■ About this task: The records follow. Filter them to the lines that hold "funnel".

──────────

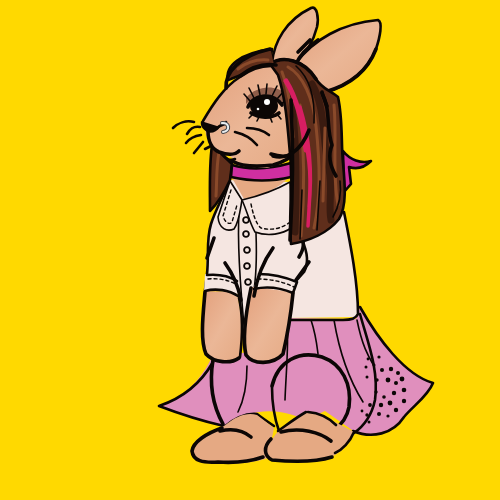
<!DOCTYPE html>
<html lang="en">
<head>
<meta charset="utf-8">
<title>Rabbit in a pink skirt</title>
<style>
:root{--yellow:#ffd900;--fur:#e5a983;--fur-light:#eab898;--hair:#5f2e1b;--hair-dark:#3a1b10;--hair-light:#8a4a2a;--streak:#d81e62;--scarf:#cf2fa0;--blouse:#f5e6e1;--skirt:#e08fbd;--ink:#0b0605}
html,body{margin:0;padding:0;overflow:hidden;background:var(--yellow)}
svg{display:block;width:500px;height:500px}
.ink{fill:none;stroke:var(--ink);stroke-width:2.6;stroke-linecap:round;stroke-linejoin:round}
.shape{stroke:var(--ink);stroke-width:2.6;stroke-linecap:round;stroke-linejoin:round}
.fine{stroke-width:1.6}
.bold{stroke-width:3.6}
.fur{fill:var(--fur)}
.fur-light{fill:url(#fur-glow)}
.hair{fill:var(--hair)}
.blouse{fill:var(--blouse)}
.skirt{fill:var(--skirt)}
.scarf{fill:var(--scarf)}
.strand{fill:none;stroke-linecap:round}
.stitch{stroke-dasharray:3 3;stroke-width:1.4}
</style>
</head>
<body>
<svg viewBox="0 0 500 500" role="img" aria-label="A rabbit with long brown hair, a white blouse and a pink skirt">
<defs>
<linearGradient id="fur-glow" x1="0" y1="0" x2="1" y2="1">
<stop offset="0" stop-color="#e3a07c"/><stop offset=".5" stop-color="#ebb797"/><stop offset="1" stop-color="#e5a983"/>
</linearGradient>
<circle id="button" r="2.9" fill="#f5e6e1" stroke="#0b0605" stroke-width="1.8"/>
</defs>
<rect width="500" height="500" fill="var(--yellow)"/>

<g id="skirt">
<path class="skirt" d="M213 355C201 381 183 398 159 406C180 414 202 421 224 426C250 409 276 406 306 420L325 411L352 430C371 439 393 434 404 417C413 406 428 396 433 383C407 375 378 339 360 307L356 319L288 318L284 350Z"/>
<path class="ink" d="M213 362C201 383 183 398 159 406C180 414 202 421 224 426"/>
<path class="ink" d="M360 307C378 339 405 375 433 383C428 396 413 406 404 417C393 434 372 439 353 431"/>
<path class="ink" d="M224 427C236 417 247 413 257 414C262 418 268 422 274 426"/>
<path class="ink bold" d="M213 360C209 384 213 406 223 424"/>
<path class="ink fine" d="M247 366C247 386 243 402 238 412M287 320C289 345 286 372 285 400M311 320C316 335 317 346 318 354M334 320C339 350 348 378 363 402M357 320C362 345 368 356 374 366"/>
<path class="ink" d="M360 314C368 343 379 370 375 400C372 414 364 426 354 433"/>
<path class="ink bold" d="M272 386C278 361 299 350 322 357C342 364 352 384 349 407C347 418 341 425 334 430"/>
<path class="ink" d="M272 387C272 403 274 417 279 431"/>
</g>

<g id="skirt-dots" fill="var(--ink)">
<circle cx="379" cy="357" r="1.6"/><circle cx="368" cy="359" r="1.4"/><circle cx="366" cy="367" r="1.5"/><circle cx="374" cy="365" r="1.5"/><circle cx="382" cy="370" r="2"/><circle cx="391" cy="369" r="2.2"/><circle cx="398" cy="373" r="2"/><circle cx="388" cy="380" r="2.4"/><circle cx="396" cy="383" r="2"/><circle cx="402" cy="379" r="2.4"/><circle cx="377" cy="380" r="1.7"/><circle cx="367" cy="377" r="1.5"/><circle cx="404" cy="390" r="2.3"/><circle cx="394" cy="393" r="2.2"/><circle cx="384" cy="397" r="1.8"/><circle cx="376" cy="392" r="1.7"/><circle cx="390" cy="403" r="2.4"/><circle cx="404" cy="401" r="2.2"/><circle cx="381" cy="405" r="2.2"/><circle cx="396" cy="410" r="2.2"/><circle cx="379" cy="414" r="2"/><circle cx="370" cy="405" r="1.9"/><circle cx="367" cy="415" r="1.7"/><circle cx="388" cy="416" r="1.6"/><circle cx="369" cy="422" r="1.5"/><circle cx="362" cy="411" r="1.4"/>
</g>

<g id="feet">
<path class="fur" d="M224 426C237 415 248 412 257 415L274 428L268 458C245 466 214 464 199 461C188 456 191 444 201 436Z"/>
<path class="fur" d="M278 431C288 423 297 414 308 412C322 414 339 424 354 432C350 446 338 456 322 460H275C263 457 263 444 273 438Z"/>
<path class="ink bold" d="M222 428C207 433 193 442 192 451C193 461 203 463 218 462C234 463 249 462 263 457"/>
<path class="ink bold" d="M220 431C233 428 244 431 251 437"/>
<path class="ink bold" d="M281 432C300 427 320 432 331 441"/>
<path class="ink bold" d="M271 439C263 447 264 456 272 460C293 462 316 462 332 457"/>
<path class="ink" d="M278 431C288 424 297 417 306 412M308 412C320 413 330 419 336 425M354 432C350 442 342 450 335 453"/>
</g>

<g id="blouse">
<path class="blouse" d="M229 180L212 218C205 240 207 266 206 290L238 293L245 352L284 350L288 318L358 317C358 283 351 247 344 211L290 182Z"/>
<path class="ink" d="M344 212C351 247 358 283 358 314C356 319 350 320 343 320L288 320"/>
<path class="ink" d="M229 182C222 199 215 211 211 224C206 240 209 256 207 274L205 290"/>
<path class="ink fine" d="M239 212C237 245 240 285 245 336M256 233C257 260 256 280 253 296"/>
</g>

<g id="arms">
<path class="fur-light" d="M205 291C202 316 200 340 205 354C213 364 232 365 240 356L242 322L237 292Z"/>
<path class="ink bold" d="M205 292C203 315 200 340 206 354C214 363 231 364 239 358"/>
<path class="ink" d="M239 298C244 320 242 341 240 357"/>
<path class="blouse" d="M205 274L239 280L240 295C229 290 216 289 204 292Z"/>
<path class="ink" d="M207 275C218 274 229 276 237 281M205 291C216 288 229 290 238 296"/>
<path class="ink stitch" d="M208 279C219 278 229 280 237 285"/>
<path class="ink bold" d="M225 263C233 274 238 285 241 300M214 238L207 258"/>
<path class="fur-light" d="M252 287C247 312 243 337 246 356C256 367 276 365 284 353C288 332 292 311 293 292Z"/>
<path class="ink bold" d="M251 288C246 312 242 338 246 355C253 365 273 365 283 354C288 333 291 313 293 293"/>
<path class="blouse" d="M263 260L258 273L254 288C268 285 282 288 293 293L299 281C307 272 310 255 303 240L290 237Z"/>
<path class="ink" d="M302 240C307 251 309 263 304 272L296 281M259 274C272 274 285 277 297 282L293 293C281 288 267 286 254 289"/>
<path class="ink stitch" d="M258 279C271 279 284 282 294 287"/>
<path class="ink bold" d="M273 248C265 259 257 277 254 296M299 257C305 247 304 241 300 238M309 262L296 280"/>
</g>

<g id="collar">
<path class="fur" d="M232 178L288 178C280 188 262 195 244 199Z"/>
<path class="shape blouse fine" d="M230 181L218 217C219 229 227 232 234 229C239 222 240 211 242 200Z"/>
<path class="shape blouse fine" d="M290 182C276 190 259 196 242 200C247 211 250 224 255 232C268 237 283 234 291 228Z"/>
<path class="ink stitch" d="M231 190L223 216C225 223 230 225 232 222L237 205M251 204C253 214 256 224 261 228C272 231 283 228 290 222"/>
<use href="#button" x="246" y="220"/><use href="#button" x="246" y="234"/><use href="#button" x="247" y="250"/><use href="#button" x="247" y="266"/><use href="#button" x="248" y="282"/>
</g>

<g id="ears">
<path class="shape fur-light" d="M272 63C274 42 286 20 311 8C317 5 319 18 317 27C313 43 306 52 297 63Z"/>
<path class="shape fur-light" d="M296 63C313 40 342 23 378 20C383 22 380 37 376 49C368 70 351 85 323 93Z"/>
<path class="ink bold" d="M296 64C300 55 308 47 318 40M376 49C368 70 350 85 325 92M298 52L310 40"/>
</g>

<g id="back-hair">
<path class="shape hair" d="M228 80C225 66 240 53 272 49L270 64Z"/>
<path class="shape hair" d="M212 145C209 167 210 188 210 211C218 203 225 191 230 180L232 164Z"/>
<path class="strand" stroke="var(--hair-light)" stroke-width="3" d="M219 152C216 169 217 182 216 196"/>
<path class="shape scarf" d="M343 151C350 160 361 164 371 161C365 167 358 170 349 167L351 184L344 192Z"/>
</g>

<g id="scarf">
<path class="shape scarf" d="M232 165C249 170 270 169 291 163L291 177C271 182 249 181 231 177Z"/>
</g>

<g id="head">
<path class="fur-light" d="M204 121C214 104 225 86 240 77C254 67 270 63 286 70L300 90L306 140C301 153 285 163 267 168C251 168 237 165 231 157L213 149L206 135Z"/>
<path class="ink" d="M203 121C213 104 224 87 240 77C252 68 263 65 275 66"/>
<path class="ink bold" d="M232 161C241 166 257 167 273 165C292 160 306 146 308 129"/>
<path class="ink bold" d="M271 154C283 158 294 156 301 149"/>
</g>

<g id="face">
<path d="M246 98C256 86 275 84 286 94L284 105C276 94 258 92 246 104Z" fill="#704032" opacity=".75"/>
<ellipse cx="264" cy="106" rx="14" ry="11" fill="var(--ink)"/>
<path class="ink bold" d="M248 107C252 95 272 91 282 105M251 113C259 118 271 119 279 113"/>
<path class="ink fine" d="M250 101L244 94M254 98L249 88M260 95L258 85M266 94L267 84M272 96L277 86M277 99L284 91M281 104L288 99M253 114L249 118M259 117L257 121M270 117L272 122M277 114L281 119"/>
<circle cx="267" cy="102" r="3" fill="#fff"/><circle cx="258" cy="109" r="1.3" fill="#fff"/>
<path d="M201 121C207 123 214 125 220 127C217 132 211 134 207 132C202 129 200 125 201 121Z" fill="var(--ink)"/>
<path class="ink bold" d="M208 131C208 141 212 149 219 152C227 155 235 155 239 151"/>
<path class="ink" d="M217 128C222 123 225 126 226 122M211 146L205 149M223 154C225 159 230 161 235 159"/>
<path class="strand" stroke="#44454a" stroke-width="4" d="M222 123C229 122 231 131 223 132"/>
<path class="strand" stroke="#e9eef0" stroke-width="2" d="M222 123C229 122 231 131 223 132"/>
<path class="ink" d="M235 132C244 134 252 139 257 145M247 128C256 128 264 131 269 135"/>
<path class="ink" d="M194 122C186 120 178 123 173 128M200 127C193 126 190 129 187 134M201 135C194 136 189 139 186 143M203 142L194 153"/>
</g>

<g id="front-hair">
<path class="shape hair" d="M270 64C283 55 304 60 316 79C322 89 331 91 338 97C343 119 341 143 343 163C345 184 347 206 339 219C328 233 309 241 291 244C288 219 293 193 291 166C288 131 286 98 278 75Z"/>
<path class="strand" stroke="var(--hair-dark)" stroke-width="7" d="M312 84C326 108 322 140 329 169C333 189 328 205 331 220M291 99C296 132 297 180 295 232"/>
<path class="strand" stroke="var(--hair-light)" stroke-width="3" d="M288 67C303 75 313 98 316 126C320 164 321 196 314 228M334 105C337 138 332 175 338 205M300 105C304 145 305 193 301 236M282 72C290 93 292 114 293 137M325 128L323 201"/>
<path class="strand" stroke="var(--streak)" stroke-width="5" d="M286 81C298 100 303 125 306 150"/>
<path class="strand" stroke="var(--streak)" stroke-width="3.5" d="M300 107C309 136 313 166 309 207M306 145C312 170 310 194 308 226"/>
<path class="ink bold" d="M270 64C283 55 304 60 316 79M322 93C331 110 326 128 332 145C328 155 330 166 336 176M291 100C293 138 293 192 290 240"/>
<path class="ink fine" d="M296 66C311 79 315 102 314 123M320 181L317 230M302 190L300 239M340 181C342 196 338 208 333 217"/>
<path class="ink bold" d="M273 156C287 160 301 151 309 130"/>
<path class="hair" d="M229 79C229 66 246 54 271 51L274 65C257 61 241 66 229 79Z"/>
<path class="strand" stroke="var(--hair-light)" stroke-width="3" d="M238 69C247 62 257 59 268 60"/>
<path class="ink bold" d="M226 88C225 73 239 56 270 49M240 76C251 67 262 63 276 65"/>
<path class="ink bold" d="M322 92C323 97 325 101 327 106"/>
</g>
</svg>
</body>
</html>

──────────

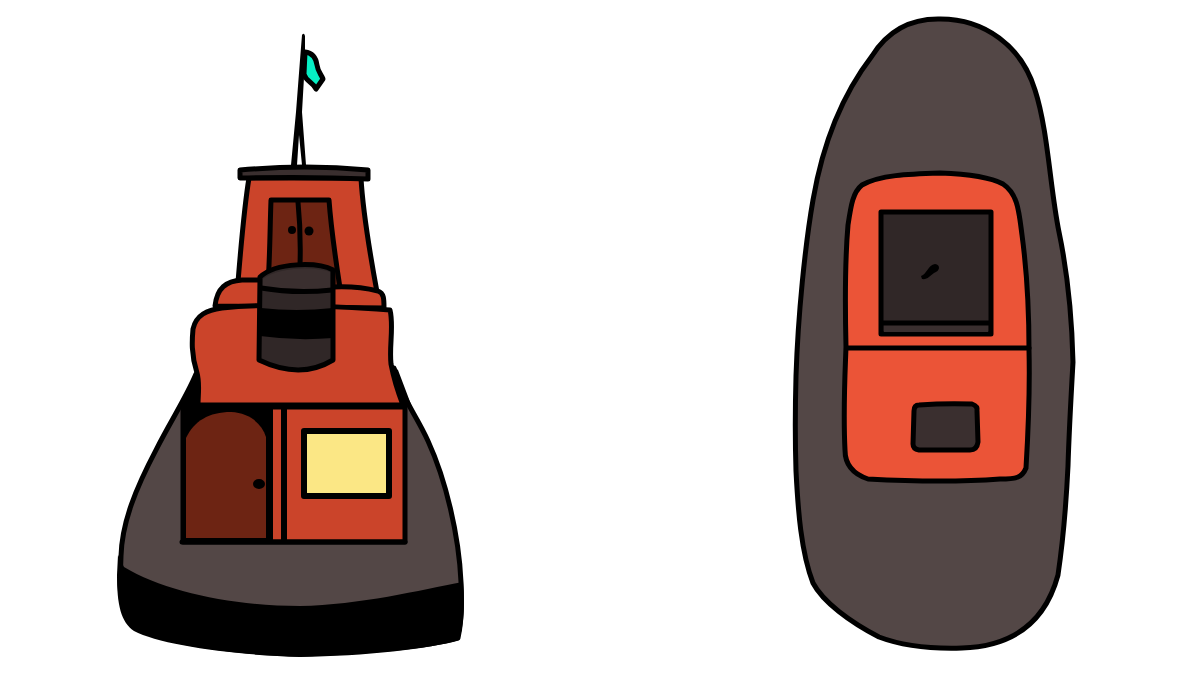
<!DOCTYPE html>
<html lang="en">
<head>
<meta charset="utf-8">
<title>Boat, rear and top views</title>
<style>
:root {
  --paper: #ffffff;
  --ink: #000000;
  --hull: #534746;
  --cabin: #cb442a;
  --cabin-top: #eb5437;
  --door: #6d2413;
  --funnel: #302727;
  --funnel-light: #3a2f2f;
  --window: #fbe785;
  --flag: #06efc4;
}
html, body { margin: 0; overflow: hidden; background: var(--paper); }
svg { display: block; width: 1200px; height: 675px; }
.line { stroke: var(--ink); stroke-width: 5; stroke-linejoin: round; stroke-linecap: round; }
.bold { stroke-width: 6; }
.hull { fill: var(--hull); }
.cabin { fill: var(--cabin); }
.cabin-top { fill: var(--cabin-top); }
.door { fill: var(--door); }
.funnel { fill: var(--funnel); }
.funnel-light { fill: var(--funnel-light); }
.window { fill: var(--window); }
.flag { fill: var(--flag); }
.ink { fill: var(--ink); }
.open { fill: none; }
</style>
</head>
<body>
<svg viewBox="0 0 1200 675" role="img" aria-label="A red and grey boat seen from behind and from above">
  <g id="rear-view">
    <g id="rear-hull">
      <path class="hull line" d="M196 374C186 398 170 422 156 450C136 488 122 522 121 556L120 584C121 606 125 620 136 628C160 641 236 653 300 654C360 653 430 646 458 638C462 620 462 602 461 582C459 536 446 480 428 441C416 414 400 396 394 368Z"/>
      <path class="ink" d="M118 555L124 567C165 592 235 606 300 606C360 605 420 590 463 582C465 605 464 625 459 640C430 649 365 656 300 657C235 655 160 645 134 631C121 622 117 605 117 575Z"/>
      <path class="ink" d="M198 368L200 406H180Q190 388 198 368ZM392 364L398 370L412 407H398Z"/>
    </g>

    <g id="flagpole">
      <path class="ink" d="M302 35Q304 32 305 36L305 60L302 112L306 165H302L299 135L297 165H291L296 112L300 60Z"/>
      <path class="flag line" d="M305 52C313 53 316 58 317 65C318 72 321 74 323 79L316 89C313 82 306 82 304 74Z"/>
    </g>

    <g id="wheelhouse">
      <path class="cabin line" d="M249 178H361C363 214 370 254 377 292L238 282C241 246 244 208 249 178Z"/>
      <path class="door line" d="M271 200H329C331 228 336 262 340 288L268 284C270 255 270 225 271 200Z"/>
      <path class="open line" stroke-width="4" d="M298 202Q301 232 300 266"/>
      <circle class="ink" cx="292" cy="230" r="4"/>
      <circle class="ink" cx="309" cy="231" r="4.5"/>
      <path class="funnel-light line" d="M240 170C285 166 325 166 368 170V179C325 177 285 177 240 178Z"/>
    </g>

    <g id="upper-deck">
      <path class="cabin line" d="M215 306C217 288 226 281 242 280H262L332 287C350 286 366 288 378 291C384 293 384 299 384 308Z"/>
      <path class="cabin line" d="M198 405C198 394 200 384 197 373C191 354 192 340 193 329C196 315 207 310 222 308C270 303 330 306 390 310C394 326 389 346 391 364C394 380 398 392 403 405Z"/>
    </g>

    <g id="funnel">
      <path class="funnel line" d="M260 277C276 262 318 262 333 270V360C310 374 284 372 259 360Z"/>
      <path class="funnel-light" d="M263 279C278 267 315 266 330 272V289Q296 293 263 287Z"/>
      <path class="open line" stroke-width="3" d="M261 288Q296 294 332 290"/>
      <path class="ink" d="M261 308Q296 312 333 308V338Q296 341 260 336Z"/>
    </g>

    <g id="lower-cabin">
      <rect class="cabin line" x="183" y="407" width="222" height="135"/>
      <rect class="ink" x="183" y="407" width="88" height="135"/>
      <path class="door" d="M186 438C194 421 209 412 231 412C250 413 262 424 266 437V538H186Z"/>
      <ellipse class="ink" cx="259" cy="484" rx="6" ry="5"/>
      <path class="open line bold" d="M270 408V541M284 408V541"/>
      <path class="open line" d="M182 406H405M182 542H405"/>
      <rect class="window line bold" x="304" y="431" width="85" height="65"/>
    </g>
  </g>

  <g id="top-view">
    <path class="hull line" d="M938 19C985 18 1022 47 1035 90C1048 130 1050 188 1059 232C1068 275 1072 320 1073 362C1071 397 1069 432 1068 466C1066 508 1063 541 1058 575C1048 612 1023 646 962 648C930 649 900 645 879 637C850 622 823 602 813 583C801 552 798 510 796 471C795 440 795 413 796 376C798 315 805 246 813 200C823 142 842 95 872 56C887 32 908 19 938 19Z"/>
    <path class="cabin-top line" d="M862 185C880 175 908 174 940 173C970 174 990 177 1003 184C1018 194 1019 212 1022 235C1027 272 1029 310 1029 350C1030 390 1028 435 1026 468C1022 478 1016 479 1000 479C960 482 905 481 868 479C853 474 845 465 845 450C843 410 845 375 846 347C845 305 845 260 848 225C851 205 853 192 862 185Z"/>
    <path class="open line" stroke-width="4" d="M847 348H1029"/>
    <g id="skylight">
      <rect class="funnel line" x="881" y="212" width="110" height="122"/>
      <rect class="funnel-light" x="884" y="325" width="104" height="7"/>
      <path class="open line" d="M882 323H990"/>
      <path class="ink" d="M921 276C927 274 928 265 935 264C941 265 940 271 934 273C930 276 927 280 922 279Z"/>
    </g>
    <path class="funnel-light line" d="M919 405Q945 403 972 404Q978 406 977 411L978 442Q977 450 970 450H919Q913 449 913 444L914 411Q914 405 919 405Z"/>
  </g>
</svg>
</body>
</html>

──────────

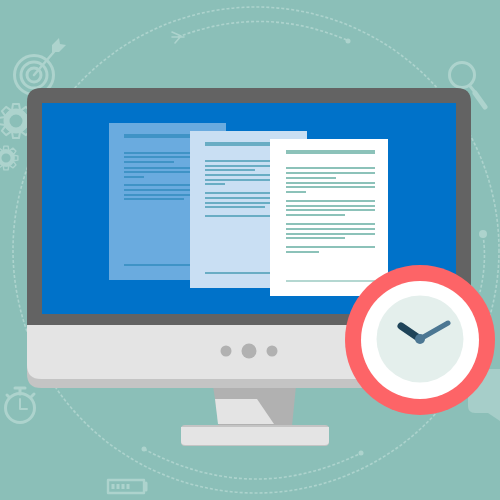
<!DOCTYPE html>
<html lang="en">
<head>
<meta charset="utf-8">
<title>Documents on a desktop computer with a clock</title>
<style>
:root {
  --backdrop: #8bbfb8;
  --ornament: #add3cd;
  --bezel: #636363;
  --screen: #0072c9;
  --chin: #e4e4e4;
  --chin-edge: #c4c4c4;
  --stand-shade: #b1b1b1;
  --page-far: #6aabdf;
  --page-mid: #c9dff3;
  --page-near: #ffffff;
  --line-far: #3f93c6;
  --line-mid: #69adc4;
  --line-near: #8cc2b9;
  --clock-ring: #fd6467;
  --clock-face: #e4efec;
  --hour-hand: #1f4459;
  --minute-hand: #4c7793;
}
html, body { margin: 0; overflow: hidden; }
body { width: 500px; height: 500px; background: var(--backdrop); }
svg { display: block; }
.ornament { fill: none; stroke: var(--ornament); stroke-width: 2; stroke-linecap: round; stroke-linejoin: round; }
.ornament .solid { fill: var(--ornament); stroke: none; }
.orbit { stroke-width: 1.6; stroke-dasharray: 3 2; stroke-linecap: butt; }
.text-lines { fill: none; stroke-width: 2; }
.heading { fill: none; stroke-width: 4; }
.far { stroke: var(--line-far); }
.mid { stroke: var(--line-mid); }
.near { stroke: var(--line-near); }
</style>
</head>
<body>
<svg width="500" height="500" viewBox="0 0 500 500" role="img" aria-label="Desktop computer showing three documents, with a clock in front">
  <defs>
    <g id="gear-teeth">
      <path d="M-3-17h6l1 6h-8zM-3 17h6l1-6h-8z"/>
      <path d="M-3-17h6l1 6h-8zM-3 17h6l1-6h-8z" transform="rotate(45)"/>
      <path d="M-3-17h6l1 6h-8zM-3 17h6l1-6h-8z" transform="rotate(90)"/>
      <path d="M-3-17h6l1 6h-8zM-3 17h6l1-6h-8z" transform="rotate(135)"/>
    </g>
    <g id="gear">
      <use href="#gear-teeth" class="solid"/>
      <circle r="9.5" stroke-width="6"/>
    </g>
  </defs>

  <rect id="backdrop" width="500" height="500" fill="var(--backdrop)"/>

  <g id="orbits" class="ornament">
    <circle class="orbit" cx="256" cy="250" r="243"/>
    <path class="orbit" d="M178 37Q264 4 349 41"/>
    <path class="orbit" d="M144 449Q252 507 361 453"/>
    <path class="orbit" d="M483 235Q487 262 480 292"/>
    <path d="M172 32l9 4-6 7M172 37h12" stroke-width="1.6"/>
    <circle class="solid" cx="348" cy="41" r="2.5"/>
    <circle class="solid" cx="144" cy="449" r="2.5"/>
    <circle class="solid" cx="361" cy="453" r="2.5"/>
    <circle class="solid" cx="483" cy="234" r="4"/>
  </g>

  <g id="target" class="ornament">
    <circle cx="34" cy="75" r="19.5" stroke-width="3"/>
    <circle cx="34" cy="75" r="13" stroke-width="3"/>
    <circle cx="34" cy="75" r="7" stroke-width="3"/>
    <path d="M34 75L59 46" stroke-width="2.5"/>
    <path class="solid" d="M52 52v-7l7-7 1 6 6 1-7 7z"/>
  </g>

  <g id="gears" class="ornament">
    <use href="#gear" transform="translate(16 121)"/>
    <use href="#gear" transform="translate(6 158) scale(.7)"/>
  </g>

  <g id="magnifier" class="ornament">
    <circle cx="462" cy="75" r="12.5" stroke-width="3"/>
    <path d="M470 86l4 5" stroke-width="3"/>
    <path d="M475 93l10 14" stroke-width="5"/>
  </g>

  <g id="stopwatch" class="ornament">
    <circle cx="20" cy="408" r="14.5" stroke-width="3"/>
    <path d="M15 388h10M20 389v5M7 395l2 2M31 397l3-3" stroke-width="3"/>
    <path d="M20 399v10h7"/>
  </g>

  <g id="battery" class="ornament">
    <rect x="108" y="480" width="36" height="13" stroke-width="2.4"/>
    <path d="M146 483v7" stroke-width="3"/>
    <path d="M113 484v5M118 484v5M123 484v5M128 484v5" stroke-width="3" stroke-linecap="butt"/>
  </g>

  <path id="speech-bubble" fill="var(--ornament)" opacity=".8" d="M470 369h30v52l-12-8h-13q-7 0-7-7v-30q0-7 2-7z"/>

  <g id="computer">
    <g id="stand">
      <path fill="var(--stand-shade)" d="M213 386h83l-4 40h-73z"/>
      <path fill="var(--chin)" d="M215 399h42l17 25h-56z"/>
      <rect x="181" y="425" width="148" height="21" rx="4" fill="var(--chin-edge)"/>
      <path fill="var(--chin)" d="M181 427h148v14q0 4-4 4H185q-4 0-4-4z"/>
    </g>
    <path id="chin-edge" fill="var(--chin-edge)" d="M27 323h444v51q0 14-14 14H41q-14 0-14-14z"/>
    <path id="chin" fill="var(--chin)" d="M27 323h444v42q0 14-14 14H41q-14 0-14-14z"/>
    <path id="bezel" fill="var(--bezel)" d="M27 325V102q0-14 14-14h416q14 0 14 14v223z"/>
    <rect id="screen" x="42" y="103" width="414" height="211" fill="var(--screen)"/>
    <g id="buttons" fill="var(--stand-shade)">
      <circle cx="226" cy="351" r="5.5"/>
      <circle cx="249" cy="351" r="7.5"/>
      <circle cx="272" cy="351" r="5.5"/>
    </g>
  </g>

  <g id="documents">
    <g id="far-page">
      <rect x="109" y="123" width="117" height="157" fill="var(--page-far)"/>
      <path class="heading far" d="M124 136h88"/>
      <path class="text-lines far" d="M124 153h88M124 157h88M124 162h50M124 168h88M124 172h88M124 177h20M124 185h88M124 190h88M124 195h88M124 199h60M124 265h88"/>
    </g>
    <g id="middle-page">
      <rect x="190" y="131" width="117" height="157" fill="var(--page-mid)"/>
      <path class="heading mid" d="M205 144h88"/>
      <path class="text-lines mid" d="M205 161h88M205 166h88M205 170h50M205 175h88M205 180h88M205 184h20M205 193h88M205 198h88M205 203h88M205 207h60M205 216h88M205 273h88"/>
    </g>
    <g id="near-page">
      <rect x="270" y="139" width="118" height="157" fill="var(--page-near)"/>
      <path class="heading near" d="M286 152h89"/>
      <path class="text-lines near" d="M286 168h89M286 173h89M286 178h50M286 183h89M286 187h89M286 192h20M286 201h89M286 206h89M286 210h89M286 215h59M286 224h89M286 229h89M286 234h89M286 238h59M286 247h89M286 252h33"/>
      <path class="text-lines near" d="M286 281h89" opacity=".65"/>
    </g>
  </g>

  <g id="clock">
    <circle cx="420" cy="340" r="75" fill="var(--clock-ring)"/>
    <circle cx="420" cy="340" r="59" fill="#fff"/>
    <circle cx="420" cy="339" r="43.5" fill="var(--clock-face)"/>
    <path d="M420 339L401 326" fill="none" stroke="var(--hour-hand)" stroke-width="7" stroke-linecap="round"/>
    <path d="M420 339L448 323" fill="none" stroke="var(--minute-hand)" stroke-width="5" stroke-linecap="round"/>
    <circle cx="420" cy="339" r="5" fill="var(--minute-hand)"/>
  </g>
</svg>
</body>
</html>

──────────

■ Written solution:
  --funnel: #302727;
  --funnel-light: #3a2f2f;
.funnel { fill: var(--funnel); }
.funnel-light { fill: var(--funnel-light); }
      <path class="funnel-light line" d="M240 170C285 166 325 166 368 170V179C325 177 285 177 240 178Z"/>
    <g id="funnel">
      <path class="funnel line" d="M260 277C276 262 318 262 333 270V360C310 374 284 372 259 360Z"/>
      <path class="funnel-light" d="M263 279C278 267 315 266 330 272V289Q296 293 263 287Z"/>
      <rect class="funnel line" x="881" y="212" width="110" height="122"/>
      <rect class="funnel-light" x="884" y="325" width="104" height="7"/>
    <path class="funnel-light line" d="M919 405Q945 403 972 404Q978 406 977 411L978 442Q977 450 970 450H919Q913 449 913 444L914 411Q914 405 919 405Z"/>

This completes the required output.